### The task
In the records below, find the line that contains "--arrow: #e9ebed;" and the line that contains "absolute; width: 0;", then retype exactly those two lines and every line between them.

### Working data

◇ ◇ ◇ ◇ ◇

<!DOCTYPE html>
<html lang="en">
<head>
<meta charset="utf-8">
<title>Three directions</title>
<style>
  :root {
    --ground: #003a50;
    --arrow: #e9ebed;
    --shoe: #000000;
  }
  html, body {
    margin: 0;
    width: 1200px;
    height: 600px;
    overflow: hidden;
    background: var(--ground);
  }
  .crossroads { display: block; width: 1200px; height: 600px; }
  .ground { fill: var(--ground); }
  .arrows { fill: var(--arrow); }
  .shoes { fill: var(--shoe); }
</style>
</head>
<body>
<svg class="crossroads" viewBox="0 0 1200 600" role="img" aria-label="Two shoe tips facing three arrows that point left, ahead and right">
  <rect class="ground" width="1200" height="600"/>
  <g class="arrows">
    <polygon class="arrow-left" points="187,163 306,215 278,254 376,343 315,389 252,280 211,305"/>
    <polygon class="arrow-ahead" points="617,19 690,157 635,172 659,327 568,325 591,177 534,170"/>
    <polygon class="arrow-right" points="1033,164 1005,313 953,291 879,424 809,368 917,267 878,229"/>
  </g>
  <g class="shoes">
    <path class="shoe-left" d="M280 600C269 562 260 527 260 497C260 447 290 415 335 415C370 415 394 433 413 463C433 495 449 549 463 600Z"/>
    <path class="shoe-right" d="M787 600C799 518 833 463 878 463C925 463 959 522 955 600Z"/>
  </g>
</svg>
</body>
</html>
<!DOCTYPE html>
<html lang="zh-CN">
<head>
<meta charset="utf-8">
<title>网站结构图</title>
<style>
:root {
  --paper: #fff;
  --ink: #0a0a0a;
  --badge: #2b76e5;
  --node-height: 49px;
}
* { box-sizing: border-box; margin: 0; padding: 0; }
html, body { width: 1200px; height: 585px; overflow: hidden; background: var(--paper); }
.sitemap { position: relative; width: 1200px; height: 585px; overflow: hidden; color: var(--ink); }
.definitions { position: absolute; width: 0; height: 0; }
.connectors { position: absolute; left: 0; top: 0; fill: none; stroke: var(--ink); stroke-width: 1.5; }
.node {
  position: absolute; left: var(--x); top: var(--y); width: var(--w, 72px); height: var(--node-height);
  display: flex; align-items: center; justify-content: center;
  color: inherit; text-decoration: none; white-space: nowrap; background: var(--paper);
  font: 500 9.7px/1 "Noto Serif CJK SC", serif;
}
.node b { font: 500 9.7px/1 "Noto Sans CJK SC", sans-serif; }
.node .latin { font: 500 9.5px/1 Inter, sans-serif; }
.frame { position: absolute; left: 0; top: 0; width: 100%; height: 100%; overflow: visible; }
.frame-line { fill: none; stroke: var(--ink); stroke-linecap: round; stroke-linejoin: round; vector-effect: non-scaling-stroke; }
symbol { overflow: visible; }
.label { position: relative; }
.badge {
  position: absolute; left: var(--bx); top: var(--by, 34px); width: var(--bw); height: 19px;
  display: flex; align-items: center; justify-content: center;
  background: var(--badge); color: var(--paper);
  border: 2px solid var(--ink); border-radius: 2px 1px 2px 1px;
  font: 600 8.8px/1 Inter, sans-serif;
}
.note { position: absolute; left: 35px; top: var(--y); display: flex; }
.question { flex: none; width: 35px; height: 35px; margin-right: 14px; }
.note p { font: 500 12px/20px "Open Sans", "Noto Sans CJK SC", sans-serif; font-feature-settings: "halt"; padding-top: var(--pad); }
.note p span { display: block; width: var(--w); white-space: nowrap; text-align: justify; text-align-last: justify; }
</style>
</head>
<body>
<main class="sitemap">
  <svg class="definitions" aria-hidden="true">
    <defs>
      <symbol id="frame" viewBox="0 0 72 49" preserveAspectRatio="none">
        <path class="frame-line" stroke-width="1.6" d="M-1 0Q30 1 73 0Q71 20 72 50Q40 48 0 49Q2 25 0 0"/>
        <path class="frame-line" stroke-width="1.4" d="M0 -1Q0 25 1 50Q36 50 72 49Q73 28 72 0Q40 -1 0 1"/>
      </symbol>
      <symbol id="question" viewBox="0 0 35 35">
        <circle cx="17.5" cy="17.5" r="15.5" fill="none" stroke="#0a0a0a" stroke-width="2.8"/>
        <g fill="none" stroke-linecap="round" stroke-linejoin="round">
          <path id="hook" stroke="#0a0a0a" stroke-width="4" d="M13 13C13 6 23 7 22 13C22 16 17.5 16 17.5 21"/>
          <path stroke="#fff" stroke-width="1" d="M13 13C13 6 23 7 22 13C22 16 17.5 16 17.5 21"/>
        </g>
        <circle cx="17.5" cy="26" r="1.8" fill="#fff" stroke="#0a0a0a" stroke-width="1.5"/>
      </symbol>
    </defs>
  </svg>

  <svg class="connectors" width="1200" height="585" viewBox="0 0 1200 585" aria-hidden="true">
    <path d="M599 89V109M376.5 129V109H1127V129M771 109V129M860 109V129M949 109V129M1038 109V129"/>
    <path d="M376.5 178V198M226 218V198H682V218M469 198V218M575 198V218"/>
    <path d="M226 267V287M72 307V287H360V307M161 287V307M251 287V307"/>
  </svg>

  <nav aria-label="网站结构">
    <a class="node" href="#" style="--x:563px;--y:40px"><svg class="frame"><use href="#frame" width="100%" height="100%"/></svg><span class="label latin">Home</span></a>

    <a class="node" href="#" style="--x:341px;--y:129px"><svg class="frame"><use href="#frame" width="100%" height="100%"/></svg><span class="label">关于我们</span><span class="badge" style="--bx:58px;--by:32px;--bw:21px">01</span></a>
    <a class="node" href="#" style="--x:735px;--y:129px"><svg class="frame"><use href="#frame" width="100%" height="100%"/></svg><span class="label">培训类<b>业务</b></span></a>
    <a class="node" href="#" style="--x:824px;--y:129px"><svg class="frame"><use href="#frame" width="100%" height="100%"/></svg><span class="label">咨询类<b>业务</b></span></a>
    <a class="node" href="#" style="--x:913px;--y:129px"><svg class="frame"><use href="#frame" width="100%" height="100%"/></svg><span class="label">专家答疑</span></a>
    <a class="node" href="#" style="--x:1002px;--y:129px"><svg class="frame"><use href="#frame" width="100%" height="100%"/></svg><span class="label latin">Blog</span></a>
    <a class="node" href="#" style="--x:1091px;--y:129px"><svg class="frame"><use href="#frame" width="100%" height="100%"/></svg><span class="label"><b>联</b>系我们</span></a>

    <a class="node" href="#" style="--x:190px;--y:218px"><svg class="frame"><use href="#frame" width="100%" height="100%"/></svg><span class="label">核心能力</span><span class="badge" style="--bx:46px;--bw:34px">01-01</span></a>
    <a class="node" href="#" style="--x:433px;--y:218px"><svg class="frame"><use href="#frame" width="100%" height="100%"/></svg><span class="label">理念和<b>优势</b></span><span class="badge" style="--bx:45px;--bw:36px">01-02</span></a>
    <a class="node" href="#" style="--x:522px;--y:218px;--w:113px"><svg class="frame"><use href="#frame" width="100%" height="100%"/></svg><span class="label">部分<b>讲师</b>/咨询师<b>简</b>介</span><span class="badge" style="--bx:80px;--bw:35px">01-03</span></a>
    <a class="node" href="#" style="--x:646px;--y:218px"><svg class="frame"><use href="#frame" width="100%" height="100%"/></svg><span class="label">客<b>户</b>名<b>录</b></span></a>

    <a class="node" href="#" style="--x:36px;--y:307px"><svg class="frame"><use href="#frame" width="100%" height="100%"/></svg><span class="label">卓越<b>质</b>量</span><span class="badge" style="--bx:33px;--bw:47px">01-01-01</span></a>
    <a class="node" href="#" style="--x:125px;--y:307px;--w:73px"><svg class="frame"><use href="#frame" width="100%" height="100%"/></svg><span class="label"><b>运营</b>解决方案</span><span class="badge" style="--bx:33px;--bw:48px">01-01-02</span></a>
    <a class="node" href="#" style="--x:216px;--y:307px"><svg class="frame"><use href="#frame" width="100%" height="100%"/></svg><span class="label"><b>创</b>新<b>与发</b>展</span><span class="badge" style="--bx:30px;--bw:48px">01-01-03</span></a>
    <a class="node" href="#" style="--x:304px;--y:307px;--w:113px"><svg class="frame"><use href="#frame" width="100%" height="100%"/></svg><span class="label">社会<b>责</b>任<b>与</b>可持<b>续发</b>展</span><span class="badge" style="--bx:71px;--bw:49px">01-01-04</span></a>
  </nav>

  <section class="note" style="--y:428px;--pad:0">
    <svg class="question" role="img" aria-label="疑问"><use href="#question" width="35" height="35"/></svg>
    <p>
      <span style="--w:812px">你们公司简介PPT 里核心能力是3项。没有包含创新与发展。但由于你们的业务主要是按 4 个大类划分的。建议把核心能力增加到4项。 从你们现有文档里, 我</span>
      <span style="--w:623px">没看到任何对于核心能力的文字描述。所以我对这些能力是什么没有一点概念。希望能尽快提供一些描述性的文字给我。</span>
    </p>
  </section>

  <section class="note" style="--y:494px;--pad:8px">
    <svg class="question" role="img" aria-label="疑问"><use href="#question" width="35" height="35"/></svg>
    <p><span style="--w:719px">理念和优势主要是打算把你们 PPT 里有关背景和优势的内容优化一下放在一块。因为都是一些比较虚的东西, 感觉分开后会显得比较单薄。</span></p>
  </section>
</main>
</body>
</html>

◇ ◇ ◇ ◇ ◇

### Written answer
    --arrow: #e9ebed;
    --shoe: #000000;
  }
  html, body {
    margin: 0;
    width: 1200px;
    height: 600px;
    overflow: hidden;
    background: var(--ground);
  }
  .crossroads { display: block; width: 1200px; height: 600px; }
  .ground { fill: var(--ground); }
  .arrows { fill: var(--arrow); }
  .shoes { fill: var(--shoe); }
</style>
</head>
<body>
<svg class="crossroads" viewBox="0 0 1200 600" role="img" aria-label="Two shoe tips facing three arrows that point left, ahead and right">
  <rect class="ground" width="1200" height="600"/>
  <g class="arrows">
    <polygon class="arrow-left" points="187,163 306,215 278,254 376,343 315,389 252,280 211,305"/>
    <polygon class="arrow-ahead" points="617,19 690,157 635,172 659,327 568,325 591,177 534,170"/>
    <polygon class="arrow-right" points="1033,164 1005,313 953,291 879,424 809,368 917,267 878,229"/>
  </g>
  <g class="shoes">
    <path class="shoe-left" d="M280 600C269 562 260 527 260 497C260 447 290 415 335 415C370 415 394 433 413 463C433 495 449 549 463 600Z"/>
    <path class="shoe-right" d="M787 600C799 518 833 463 878 463C925 463 959 522 955 600Z"/>
  </g>
</svg>
</body>
</html>
<!DOCTYPE html>
<html lang="zh-CN">
<head>
<meta charset="utf-8">
<title>网站结构图</title>
<style>
:root {
  --paper: #fff;
  --ink: #0a0a0a;
  --badge: #2b76e5;
  --node-height: 49px;
}
* { box-sizing: border-box; margin: 0; padding: 0; }
html, body { width: 1200px; height: 585px; overflow: hidden; background: var(--paper); }
.sitemap { position: relative; width: 1200px; height: 585px; overflow: hidden; color: var(--ink); }
.definitions { position: absolute; width: 0; height: 0; }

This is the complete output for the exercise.